What this task involves:
Look through the records and copy every line in which "PAPER" appears.

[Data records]
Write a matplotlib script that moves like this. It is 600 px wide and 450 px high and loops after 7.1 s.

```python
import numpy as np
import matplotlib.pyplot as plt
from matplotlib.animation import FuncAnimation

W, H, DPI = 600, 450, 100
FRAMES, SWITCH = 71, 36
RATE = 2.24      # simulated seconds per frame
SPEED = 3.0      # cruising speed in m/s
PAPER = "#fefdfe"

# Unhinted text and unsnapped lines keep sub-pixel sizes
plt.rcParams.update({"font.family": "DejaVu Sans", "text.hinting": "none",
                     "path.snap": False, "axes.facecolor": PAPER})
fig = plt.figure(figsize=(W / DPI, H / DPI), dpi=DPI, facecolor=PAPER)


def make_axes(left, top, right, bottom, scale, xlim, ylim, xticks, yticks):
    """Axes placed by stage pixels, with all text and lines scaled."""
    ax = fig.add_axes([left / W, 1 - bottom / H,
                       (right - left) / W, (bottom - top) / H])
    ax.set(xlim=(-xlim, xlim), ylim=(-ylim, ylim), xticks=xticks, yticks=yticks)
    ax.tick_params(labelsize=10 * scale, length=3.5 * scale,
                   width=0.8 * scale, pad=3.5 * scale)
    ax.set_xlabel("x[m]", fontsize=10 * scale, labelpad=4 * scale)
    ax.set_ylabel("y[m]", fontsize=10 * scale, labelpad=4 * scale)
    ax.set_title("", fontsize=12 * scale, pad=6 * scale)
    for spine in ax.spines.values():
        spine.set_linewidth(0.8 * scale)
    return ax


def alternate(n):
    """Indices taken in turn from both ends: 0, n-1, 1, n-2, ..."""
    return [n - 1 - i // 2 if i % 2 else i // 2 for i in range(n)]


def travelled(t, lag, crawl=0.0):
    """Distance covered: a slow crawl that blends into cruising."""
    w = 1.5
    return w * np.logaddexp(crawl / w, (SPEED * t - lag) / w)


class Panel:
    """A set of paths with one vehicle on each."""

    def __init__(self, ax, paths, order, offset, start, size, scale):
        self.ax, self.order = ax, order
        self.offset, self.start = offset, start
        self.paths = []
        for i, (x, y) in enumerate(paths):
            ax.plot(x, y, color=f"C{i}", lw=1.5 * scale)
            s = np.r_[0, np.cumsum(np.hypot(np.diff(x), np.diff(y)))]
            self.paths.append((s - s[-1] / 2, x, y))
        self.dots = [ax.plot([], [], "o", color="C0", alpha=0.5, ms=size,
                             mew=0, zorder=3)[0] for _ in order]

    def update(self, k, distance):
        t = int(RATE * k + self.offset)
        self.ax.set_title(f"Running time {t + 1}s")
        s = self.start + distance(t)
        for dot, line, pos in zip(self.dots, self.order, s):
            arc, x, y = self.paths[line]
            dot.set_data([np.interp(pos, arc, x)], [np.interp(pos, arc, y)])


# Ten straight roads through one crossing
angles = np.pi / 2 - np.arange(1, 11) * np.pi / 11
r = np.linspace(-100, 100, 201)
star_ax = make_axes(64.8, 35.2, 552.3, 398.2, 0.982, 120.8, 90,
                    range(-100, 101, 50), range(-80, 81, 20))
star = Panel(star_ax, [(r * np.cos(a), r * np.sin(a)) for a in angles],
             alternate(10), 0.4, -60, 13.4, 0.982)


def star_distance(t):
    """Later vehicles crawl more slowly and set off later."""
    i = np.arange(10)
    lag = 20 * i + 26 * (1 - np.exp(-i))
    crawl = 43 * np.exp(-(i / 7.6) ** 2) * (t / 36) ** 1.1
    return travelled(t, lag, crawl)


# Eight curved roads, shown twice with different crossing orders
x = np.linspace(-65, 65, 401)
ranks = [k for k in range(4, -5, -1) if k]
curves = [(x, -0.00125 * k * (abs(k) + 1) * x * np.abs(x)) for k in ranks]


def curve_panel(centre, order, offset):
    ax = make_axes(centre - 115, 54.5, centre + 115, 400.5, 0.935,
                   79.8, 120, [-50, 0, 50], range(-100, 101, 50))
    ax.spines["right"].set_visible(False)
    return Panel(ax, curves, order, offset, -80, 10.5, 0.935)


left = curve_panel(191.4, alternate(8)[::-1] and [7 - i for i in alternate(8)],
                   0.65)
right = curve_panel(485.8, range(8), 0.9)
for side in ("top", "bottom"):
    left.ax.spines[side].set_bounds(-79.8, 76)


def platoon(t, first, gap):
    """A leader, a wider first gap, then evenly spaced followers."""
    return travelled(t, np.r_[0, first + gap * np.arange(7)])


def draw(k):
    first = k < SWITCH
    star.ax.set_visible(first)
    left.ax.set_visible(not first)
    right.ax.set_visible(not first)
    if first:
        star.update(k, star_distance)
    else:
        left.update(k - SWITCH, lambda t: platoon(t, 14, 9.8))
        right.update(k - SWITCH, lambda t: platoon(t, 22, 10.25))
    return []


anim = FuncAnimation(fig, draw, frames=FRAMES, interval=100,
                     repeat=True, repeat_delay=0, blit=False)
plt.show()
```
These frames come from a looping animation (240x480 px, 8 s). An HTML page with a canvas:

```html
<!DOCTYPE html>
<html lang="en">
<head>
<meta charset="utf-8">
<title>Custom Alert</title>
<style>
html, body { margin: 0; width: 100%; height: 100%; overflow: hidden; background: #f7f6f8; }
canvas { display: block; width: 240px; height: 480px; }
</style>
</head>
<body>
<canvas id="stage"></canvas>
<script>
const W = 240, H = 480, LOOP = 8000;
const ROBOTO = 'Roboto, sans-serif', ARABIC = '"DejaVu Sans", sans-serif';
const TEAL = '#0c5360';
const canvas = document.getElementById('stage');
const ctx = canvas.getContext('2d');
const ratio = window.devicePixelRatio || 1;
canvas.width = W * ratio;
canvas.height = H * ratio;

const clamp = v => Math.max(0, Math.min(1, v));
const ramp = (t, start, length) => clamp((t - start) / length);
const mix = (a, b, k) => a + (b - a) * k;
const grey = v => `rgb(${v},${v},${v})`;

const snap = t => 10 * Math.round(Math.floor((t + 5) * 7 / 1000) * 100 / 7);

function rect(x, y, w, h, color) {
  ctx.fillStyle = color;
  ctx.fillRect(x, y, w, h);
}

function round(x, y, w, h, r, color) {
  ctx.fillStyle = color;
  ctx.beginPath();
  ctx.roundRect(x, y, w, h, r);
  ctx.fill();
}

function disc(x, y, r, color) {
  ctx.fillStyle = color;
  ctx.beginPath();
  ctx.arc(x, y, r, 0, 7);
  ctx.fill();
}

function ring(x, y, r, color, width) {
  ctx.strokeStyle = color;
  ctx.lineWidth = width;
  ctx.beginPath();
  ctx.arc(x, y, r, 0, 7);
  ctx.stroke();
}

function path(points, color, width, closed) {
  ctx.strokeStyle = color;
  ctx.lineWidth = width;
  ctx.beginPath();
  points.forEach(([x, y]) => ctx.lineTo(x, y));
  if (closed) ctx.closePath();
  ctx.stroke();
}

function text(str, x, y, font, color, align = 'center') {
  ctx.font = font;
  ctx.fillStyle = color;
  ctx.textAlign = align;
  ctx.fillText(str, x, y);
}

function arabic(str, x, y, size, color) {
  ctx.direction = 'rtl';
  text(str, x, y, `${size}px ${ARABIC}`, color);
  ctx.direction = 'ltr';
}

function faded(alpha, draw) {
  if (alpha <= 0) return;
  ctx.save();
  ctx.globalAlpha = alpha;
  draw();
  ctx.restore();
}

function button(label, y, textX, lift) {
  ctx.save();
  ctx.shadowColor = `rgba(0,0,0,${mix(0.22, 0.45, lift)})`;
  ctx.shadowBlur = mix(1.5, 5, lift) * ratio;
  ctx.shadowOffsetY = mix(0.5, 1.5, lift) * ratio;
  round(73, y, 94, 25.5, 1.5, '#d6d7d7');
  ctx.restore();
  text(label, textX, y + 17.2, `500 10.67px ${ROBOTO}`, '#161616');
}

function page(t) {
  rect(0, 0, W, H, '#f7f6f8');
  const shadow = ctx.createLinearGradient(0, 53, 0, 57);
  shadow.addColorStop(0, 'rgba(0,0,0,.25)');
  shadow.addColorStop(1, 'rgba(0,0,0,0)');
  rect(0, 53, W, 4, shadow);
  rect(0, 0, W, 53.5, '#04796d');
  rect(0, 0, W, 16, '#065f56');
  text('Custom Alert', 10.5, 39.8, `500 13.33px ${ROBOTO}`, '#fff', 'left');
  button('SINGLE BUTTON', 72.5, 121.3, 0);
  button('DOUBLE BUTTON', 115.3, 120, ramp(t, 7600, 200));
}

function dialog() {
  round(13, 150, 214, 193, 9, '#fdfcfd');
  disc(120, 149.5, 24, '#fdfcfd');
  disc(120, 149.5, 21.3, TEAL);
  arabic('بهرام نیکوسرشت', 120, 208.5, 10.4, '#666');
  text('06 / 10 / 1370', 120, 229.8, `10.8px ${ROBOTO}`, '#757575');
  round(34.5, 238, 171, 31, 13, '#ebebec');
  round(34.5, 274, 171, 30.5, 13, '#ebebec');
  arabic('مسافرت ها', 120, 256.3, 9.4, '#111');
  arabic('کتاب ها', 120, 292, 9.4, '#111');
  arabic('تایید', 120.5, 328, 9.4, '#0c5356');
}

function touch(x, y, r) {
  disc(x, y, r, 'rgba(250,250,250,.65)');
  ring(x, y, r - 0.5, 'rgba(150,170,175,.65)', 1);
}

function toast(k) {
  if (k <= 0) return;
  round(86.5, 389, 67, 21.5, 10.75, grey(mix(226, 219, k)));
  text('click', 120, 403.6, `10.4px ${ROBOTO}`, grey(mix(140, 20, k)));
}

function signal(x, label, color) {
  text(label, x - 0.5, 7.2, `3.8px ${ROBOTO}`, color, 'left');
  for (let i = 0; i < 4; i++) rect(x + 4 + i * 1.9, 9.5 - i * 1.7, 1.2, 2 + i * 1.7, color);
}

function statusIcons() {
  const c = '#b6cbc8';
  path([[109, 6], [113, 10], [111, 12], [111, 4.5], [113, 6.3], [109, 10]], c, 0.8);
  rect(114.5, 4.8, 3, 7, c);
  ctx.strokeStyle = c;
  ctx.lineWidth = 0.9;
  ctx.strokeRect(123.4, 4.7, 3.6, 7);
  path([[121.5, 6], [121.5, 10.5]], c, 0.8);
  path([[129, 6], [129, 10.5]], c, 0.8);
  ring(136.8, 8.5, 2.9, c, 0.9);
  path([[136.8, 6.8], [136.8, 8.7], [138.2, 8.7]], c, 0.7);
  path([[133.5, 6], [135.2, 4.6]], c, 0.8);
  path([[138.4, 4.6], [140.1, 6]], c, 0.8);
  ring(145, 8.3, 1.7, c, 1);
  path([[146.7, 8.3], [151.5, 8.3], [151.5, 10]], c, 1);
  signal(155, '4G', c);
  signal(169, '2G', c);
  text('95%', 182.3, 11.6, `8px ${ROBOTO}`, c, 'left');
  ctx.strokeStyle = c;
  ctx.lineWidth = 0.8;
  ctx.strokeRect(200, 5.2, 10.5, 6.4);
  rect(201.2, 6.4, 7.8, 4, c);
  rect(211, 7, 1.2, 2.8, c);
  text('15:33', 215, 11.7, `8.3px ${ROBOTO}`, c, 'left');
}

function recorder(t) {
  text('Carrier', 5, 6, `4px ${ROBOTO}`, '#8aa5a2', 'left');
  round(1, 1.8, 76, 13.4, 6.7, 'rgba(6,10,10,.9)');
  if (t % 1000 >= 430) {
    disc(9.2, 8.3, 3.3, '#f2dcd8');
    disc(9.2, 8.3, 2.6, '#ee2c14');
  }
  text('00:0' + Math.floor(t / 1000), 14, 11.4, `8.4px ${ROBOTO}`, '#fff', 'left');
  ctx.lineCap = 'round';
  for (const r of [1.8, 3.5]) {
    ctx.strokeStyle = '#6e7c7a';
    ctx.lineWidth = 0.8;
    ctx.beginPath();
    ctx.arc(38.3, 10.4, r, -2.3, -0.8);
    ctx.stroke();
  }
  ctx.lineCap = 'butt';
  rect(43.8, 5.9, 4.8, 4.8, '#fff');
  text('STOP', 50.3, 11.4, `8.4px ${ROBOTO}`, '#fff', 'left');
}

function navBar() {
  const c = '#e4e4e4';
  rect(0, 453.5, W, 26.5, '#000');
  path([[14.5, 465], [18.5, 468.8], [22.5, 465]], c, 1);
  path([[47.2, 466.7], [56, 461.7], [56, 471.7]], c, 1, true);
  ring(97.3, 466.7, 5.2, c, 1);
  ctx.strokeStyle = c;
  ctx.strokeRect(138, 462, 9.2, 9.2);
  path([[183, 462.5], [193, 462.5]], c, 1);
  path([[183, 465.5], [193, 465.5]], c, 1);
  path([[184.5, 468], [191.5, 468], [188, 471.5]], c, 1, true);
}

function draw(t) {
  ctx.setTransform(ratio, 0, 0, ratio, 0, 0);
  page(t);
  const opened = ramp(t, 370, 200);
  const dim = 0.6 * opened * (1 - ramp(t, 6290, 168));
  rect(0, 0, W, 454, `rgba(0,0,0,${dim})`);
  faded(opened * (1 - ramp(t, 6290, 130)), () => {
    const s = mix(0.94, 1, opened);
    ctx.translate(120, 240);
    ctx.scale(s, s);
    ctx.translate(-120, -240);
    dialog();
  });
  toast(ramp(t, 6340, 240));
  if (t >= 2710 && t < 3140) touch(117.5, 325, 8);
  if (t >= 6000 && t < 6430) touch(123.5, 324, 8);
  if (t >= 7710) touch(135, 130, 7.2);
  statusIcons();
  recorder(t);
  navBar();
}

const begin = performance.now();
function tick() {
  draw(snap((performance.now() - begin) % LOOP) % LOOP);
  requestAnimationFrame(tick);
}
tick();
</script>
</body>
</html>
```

Response to the exercise:
PAPER = "#fefdfe"
                     "path.snap": False, "axes.facecolor": PAPER})
fig = plt.figure(figsize=(W / DPI, H / DPI), dpi=DPI, facecolor=PAPER)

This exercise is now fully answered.